Hershey, Pa. --- New research finds that 9 percent of surface coal miners in the bituminous coal regions of western Pennsylvania have silicosis. The study also found that of surface coal miners who worked as drillers more than 20 years, 61 percent had silicosis.
The research titled, "Screening for Silicosis in Surface Coal Miners," was presented in April at the 1998 International Conference of the American Thoracic Society and the American Lung Association in Chicago, Ill., by John L. Stauffer, M.D., professor of medicine at Penn State's College of Medicine. Stauffer is also a pulmonary and critical care physician for the Penn State Geisinger Health System.
"In order to mine surface coal, workers have to go through a layer of soil and rock. As they blast and drill through this layer, miners are exposed to rock dust before they get to the coal," says Stauffer. "Fortunately, most of the abnormalities detected on the chest x-rays were in the very early stages. But we are concerned about those surface miners who could face the risk of progressive disease."
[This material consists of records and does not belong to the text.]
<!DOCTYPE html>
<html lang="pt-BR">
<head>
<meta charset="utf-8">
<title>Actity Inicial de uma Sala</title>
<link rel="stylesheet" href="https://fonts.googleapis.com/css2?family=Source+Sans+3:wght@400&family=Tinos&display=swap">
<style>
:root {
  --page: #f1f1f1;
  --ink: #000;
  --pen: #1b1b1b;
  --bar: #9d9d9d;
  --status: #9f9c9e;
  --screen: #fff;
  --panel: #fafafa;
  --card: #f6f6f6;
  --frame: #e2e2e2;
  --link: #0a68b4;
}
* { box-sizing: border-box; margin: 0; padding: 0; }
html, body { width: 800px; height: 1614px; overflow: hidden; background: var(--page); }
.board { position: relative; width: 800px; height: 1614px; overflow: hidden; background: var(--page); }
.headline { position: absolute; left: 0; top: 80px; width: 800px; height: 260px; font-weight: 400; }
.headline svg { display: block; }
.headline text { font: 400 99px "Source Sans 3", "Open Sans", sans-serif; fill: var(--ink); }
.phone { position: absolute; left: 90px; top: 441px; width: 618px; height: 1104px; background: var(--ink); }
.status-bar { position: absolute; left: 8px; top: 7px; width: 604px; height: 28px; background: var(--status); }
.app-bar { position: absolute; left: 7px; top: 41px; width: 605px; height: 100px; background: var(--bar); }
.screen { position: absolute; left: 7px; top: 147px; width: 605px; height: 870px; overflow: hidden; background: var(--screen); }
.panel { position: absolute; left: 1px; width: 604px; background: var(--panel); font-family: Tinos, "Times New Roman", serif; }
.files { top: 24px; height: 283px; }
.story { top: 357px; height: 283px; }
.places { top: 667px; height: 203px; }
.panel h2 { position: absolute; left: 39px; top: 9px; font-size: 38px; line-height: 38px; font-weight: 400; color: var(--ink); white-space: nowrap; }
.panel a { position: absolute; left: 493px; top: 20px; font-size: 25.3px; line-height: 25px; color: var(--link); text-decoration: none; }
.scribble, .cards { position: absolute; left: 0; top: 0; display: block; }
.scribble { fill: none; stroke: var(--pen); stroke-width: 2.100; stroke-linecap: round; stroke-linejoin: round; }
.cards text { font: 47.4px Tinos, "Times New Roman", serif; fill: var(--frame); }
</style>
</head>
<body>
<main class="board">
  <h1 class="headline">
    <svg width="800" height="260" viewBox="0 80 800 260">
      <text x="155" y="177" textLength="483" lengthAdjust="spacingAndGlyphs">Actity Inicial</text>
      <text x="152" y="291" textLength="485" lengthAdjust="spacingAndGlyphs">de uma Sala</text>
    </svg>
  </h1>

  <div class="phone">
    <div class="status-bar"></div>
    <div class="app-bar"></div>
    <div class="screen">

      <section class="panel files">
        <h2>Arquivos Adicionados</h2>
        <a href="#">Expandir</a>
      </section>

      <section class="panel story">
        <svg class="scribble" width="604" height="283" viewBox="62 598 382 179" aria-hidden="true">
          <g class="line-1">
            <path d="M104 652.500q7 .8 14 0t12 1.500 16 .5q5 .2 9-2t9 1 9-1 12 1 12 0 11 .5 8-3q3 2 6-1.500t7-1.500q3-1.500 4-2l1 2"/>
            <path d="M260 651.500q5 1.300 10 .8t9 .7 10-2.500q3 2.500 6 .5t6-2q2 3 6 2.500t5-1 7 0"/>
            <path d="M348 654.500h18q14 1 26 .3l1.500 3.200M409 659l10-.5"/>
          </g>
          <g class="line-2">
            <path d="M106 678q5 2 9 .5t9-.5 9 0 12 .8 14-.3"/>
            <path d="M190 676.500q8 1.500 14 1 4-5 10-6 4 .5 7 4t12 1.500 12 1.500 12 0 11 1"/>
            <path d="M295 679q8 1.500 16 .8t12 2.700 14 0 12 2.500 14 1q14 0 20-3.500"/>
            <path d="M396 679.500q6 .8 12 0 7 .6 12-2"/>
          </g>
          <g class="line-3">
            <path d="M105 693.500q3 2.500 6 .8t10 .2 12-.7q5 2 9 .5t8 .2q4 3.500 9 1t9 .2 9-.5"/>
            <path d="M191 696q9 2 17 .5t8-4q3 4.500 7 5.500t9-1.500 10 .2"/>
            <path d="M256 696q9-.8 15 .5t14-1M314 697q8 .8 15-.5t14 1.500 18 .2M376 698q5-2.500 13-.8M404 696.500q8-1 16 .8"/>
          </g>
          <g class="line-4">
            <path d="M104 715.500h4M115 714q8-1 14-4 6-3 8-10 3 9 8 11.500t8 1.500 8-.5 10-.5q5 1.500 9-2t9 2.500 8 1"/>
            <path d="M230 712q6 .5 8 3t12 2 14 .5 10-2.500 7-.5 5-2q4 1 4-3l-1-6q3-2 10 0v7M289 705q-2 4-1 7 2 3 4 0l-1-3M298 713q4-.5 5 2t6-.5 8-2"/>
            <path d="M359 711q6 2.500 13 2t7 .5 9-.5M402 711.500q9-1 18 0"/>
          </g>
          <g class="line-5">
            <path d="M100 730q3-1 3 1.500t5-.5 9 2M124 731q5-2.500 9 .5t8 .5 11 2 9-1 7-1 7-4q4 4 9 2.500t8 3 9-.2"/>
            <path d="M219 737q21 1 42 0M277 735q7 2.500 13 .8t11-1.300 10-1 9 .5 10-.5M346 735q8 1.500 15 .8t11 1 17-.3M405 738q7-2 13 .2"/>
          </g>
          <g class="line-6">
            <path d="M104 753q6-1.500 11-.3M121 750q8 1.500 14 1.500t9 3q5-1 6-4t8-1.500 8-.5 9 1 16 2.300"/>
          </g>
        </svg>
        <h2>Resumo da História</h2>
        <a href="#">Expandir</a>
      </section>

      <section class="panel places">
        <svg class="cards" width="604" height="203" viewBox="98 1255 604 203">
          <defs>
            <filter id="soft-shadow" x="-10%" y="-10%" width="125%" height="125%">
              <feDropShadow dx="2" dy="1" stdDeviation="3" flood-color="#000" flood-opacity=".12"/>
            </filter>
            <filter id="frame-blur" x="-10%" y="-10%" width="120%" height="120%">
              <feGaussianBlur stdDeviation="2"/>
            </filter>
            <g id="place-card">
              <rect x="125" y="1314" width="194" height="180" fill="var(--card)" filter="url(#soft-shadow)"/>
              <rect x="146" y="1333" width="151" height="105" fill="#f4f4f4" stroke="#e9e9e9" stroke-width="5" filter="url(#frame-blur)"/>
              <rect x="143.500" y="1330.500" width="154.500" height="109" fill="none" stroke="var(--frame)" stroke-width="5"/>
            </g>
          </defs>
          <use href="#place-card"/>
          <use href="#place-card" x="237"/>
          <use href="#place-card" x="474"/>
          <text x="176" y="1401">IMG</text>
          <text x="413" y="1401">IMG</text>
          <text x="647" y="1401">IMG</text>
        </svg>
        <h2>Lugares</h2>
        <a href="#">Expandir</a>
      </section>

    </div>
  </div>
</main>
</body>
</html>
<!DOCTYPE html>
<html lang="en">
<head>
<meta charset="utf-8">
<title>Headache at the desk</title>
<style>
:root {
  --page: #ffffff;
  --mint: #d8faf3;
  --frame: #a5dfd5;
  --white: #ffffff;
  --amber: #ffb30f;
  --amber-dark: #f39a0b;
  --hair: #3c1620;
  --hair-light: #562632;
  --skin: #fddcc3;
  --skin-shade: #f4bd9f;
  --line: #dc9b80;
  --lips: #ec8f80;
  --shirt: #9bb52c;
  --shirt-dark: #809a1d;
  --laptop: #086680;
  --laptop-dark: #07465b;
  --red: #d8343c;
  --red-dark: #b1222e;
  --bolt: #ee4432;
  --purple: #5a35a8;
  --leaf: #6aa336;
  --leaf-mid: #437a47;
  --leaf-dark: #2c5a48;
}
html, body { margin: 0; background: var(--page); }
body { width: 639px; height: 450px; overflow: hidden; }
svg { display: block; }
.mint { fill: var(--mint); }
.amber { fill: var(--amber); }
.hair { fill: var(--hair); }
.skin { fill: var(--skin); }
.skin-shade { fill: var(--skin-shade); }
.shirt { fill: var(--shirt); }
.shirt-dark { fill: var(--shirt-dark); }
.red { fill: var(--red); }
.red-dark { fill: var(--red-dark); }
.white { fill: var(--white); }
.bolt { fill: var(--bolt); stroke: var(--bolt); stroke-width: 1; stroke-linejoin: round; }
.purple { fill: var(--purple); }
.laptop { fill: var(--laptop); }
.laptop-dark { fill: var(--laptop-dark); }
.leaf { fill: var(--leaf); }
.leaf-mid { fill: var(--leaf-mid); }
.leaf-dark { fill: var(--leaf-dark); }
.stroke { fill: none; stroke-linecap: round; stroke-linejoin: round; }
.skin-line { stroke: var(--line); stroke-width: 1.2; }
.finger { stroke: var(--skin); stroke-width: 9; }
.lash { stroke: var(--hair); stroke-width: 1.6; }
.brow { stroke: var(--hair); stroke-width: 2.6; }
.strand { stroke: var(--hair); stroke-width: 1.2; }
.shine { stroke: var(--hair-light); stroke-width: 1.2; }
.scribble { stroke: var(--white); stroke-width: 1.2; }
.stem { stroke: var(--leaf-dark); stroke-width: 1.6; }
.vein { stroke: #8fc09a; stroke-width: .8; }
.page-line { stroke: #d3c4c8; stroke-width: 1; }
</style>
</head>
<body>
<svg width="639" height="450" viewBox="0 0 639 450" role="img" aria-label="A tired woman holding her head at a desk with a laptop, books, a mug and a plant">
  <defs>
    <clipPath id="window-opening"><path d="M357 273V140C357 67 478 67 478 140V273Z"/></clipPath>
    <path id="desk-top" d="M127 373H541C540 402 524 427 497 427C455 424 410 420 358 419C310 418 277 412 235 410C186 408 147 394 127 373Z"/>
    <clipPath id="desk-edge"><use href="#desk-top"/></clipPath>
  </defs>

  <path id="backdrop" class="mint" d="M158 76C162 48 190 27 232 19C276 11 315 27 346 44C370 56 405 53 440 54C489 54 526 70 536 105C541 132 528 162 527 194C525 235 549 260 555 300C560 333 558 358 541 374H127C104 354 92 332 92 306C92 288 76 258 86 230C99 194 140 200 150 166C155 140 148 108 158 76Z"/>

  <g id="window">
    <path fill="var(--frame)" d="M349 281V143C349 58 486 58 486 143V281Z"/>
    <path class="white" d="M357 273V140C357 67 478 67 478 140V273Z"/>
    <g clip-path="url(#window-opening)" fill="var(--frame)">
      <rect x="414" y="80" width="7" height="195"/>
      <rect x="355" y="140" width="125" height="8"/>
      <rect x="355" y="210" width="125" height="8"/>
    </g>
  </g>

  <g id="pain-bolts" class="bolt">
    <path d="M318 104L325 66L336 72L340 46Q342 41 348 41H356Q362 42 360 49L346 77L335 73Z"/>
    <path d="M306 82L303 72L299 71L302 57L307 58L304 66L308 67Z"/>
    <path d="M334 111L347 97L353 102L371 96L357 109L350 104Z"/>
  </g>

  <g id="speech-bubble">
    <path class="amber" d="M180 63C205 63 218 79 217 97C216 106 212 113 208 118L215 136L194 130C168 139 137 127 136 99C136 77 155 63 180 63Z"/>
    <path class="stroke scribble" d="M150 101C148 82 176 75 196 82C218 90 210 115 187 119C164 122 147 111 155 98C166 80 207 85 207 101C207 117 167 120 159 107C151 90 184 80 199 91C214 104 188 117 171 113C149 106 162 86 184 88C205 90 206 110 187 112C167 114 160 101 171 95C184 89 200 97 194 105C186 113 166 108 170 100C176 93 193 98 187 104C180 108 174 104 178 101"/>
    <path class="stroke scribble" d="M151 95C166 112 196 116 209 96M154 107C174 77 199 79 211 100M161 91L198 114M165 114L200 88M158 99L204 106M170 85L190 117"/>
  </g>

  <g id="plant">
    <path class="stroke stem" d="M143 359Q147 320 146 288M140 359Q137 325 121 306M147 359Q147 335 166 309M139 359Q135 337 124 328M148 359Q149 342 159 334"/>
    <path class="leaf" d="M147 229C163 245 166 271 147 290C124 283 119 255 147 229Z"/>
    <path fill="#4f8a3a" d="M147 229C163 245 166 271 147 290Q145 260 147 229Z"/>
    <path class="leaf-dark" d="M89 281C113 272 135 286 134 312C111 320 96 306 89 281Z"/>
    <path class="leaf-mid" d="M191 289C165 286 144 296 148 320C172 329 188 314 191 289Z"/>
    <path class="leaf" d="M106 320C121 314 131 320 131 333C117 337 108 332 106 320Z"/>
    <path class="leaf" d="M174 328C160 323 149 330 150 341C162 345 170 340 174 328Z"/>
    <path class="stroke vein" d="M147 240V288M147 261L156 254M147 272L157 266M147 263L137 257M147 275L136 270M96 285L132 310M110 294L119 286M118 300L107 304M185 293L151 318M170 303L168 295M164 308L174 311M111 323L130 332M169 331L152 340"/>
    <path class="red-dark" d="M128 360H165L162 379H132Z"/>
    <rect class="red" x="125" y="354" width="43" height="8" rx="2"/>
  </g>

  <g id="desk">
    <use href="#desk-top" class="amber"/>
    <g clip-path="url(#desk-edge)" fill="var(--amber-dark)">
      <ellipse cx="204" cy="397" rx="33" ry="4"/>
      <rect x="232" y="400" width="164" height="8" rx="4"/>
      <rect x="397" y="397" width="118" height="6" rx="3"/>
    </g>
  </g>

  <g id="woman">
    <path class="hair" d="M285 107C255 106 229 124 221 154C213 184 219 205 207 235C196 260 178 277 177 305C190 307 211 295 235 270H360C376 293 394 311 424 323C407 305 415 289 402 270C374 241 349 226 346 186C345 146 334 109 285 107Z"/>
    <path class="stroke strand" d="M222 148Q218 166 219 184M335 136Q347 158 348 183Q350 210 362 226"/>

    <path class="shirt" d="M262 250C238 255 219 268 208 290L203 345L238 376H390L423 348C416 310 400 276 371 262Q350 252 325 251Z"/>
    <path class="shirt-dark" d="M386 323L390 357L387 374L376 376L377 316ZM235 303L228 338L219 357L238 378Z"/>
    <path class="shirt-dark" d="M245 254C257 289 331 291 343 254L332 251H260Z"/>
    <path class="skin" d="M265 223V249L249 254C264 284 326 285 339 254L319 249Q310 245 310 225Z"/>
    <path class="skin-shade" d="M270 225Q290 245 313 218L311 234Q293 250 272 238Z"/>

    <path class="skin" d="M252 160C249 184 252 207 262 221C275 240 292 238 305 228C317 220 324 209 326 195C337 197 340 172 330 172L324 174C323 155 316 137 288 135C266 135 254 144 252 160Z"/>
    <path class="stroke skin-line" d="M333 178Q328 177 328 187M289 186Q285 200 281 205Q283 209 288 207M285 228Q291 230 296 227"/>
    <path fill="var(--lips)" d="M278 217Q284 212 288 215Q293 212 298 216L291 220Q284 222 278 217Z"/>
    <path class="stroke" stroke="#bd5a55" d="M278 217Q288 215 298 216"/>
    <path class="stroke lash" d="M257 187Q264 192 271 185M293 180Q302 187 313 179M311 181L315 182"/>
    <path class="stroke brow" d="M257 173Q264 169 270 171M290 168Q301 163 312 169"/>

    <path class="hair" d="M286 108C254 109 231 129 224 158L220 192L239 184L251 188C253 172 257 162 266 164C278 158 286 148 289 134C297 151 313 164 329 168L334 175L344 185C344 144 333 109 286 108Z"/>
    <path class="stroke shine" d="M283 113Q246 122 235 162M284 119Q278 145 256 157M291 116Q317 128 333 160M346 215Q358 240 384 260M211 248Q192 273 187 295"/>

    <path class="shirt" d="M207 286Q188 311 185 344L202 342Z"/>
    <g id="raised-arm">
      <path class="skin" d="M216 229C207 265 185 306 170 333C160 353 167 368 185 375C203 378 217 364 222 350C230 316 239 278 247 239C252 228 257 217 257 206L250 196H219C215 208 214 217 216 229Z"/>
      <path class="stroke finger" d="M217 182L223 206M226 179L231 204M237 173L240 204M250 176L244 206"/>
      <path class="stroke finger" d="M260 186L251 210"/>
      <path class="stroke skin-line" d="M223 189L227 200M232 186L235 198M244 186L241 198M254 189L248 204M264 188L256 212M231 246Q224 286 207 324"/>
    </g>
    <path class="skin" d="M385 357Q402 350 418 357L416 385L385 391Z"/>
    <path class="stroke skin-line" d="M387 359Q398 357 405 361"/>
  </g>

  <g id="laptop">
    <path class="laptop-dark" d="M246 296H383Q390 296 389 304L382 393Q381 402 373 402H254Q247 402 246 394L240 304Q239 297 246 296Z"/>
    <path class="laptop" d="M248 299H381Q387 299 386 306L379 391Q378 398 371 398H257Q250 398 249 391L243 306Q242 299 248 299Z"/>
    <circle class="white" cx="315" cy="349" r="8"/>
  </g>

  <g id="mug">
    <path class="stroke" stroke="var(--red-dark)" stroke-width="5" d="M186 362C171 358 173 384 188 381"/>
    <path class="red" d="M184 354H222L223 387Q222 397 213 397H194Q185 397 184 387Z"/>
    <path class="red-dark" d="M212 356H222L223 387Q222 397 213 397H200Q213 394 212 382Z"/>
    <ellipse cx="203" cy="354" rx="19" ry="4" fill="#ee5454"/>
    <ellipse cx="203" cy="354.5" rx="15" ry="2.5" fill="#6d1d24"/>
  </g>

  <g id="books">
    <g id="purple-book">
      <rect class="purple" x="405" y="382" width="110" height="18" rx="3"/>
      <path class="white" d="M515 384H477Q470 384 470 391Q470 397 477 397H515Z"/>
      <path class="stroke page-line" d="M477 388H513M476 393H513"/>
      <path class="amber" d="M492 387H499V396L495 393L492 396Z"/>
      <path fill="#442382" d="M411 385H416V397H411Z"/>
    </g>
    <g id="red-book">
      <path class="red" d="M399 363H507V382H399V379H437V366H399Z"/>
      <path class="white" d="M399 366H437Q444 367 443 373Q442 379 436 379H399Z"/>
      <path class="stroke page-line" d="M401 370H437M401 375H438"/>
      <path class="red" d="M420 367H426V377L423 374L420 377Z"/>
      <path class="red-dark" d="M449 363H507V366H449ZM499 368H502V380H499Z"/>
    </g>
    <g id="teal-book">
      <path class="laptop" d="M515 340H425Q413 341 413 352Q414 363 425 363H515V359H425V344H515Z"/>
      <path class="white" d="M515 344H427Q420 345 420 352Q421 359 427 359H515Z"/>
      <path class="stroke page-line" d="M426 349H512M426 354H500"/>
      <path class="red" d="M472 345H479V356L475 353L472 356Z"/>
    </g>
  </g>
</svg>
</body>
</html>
Silicosis is a chronic, incurable and potentially fatal lung disease caused by occupational exposure to inhaled silica dust. It is estimated there are about 3,300 surface miners of bituminous coal in western Pennsylvania. This research evaluated 667 surface miners who volunteered for the study. Each miner was given a chest X-ray and a breathing test, and answered questions related to demographics, medical and work histories, smoking behavior, respiratory symptoms, and safety awareness practices.
"Silicosis has killed more people in Pennsylvania than any other state.
The results of this study demonstrate that silicosis is prevalent in surface
coal miners in western Pennsylvania and suggest the need for increased
environmental controls and safety practices to help reduce the risk of acquiring
silicosis. This disease is preventable," states Stauffer. "Our results also ma
Contact: Leilyn Perri